As the first of what will be semi-regular chats with former Massachusetts Congressman Barney Frank, I called him up on Monday to hear his opinions on Syria, Obama’s second-term agenda, and Larry Summers vs. Janet Yellen at the Fed. Isaac Chotiner: Do you think that Obama’s going to get this vote on Syria through Congress? Barney Frank: Oh, I don’t know. I’m sure there’s a possible way. There are people who would have a much better idea of that than I would. IC: Do you talk to any old friends in the House about what they’re thinking? BF: I’ve talked to exactly three members.
Chris Smith's very well executed interview with Michael Bloomberg in New York has received a lot of press for the mayor's remarks about Bill De Blasio, one of the candidates hoping to succeed him. But the Q&A is more interesting for what it reveals about Bloomberg: namely, that he has not changed one iota since becoming mayor, and remains just as distant and sheltered as ever. First, the De Blasio excerpt:

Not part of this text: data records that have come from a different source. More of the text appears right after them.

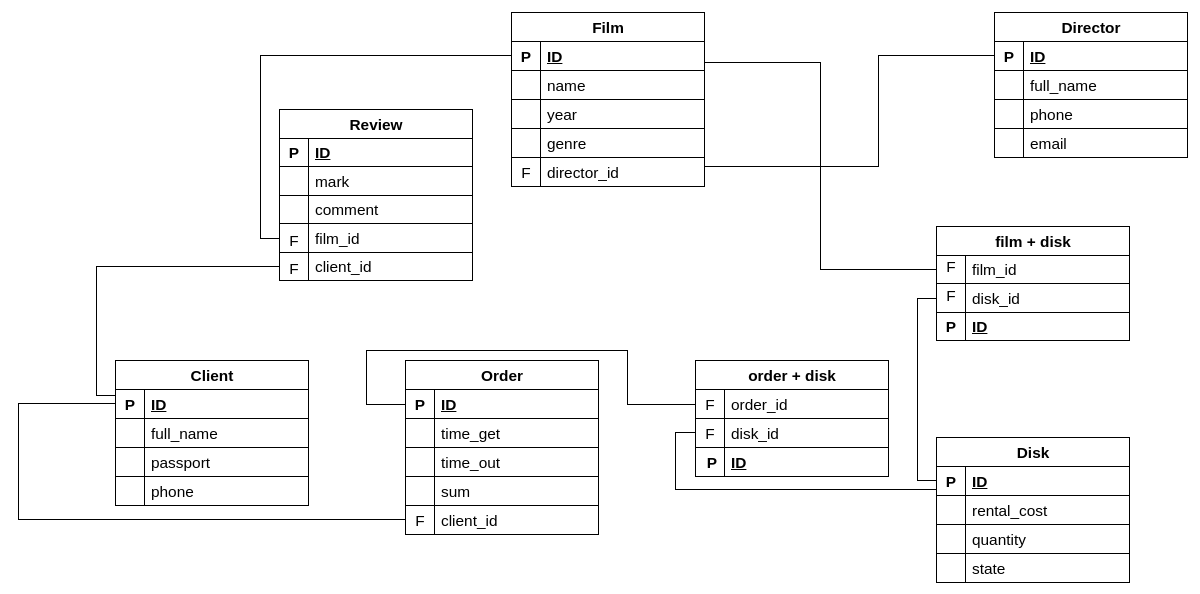
<!DOCTYPE html>
<html lang="en">
<head>
<meta charset="utf-8">
<title>Film rental database schema</title>
<style>
  :root { --paper: #fff; --ink: #000; --cell: 29px; }
  * { box-sizing: border-box; margin: 0; }
  body { background: var(--paper); overflow: hidden; }
  .schema {
    position: relative; width: 1200px; height: 594px; overflow: hidden;
    background: var(--paper); color: var(--ink);
    font: 15.4px/18px "Liberation Sans", Arial, sans-serif;
  }
  .relations { position: absolute; inset: 0; fill: none; stroke: var(--ink); stroke-width: 1; shape-rendering: crispEdges; }
  .entity {
    position: absolute; left: var(--x); top: var(--y); width: 194px; height: var(--h);
    display: grid; grid-auto-rows: 1fr;
    border: solid var(--ink); border-width: 0 1px 1px; background: var(--paper);
  }
  .entity h2 { font: inherit; font-weight: 700; display: grid; place-items: center; padding-top: 2px; border-top: 1px solid var(--ink); }
  .field { display: grid; grid-template-columns: var(--cell) 1fr; border-top: 1px solid var(--ink); }
  .key, .name { display: flex; align-items: center; padding-top: 2px; }
  .key { justify-content: center; border-right: 1px solid var(--ink); }
  .name { padding-left: 6px; }
  .primary { font-weight: 700; }
  .primary .name { text-decoration: underline; }
  .low .key { padding-top: 6px; }
  .high .key { padding: 0 0 4px; }
  .shifted .key { padding-left: 4px; }

  .film { --x: 511px; --y: 12px; --h: 175px; }
  .director { --x: 994px; --y: 12px; --h: 146px; }
  .review { --x: 279px; --y: 109px; --h: 172px; }
  .film-disk { --x: 936px; --y: 226px; --h: 115px; }
  .client { --x: 115px; --y: 360px; --h: 146px; }
  .order { --x: 405px; --y: 360px; --h: 175px; }
  .order-disk { --x: 695px; --y: 360px; --h: 117px; }
  .disk { --x: 936px; --y: 437px; --h: 146px; }
</style>
</head>
<body>
<main class="schema">
  <svg class="relations" width="1200" height="594" viewBox="0 0 1200 594" aria-hidden="true">
    <g transform="translate(.5 .5)">
      <polyline points="512,55 260,55 260,238 280,238"/>
      <polyline points="280,266 96,266 96,395 116,395"/>
      <polyline points="116,403 18,403 18,519 406,519"/>
      <polyline points="406,404 366,404 366,350 627,350 627,404 696,404"/>
      <polyline points="696,432 675,432 675,489 937,489"/>
      <polyline points="937,298 917,298 917,480 937,480"/>
      <polyline points="704,62 820,62 820,269 937,269"/>
      <polyline points="704,166 878,166 878,55 995,55"/>
    </g>
  </svg>

  <section class="entity film">
    <h2>Film</h2>
    <div class="field primary"><span class="key">P</span><span class="name">ID</span></div>
    <div class="field"><span class="key"></span><span class="name">name</span></div>
    <div class="field"><span class="key"></span><span class="name">year</span></div>
    <div class="field"><span class="key"></span><span class="name">genre</span></div>
    <div class="field"><span class="key">F</span><span class="name">director_id</span></div>
  </section>

  <section class="entity director">
    <h2>Director</h2>
    <div class="field primary"><span class="key">P</span><span class="name">ID</span></div>
    <div class="field"><span class="key"></span><span class="name">full_name</span></div>
    <div class="field"><span class="key"></span><span class="name">phone</span></div>
    <div class="field"><span class="key"></span><span class="name">email</span></div>
  </section>

  <section class="entity review">
    <h2>Review</h2>
    <div class="field primary"><span class="key">P</span><span class="name">ID</span></div>
    <div class="field"><span class="key"></span><span class="name">mark</span></div>
    <div class="field"><span class="key"></span><span class="name">comment</span></div>
    <div class="field low"><span class="key">F</span><span class="name">film_id</span></div>
    <div class="field low"><span class="key">F</span><span class="name">client_id</span></div>
  </section>

  <section class="entity film-disk">
    <h2>film + disk</h2>
    <div class="field high"><span class="key">F</span><span class="name">film_id</span></div>
    <div class="field high"><span class="key">F</span><span class="name">disk_id</span></div>
    <div class="field primary"><span class="key">P</span><span class="name">ID</span></div>
  </section>

  <section class="entity client">
    <h2>Client</h2>
    <div class="field primary"><span class="key">P</span><span class="name">ID</span></div>
    <div class="field"><span class="key"></span><span class="name">full_name</span></div>
    <div class="field"><span class="key"></span><span class="name">passport</span></div>
    <div class="field"><span class="key"></span><span class="name">phone</span></div>
  </section>

  <section class="entity order">
    <h2>Order</h2>
    <div class="field primary"><span class="key">P</span><span class="name">ID</span></div>
    <div class="field"><span class="key"></span><span class="name">time_get</span></div>
    <div class="field"><span class="key"></span><span class="name">time_out</span></div>
    <div class="field"><span class="key"></span><span class="name">sum</span></div>
    <div class="field"><span class="key">F</span><span class="name">client_id</span></div>
  </section>

  <section class="entity order-disk">
    <h2>order + disk</h2>
    <div class="field"><span class="key">F</span><span class="name">order_id</span></div>
    <div class="field"><span class="key">F</span><span class="name">disk_id</span></div>
    <div class="field primary shifted"><span class="key">P</span><span class="name">ID</span></div>
  </section>

  <section class="entity disk">
    <h2>Disk</h2>
    <div class="field primary"><span class="key">P</span><span class="name">ID</span></div>
    <div class="field"><span class="key"></span><span class="name">rental_cost</span></div>
    <div class="field"><span class="key"></span><span class="name">quantity</span></div>
    <div class="field"><span class="key"></span><span class="name">state</span></div>
  </section>
</main>
</body>
</html>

In a piece titled 'A Solution From Hell,' the editors of n+1, playing off the title of Samantha Power's A Problem From Hell, take a long look at the history of humanitarian intervention, and decide that it has never been done successfully. The piece is somewhat of a historical survey, and it ends as follows:
Given that the Syrian government's use of chemical weapons—or perhaps its latest use of chemical weapons—has been the particular atrocity that is likely going to lead the United States to war, the logic behind this rationale is worth exploring. My friend and colleague John Judis, in a piece titled "Obama's Biggest Gamble," explains the risks of President Barack Obama's decision to seek congressional authorization. He concludes by writing:
Peter Baker has a superb, deeply reported story in The New York Times on the Obama administration's attempted "reset" with Russia. According to Baker, the policy is "a case study in how the heady idealism of Mr.
In a blockbuster story in The Washington Post, Greg Miller, Craig Whitlock and Barton Gellman detail more aspects of the United States's so called "black budget," which was revealed by Edward Snowden in leaks to the newspaper. Today's long piece is about the United States's strained relationship with Pakistan, and offers some fresh detail about the country's secretive nuclear program.
In a post for The Atlantic, Conor Friedersdorf argues that the insularity of Washington commentators has made a war with Syria increasingly likely, or perhaps inevitable.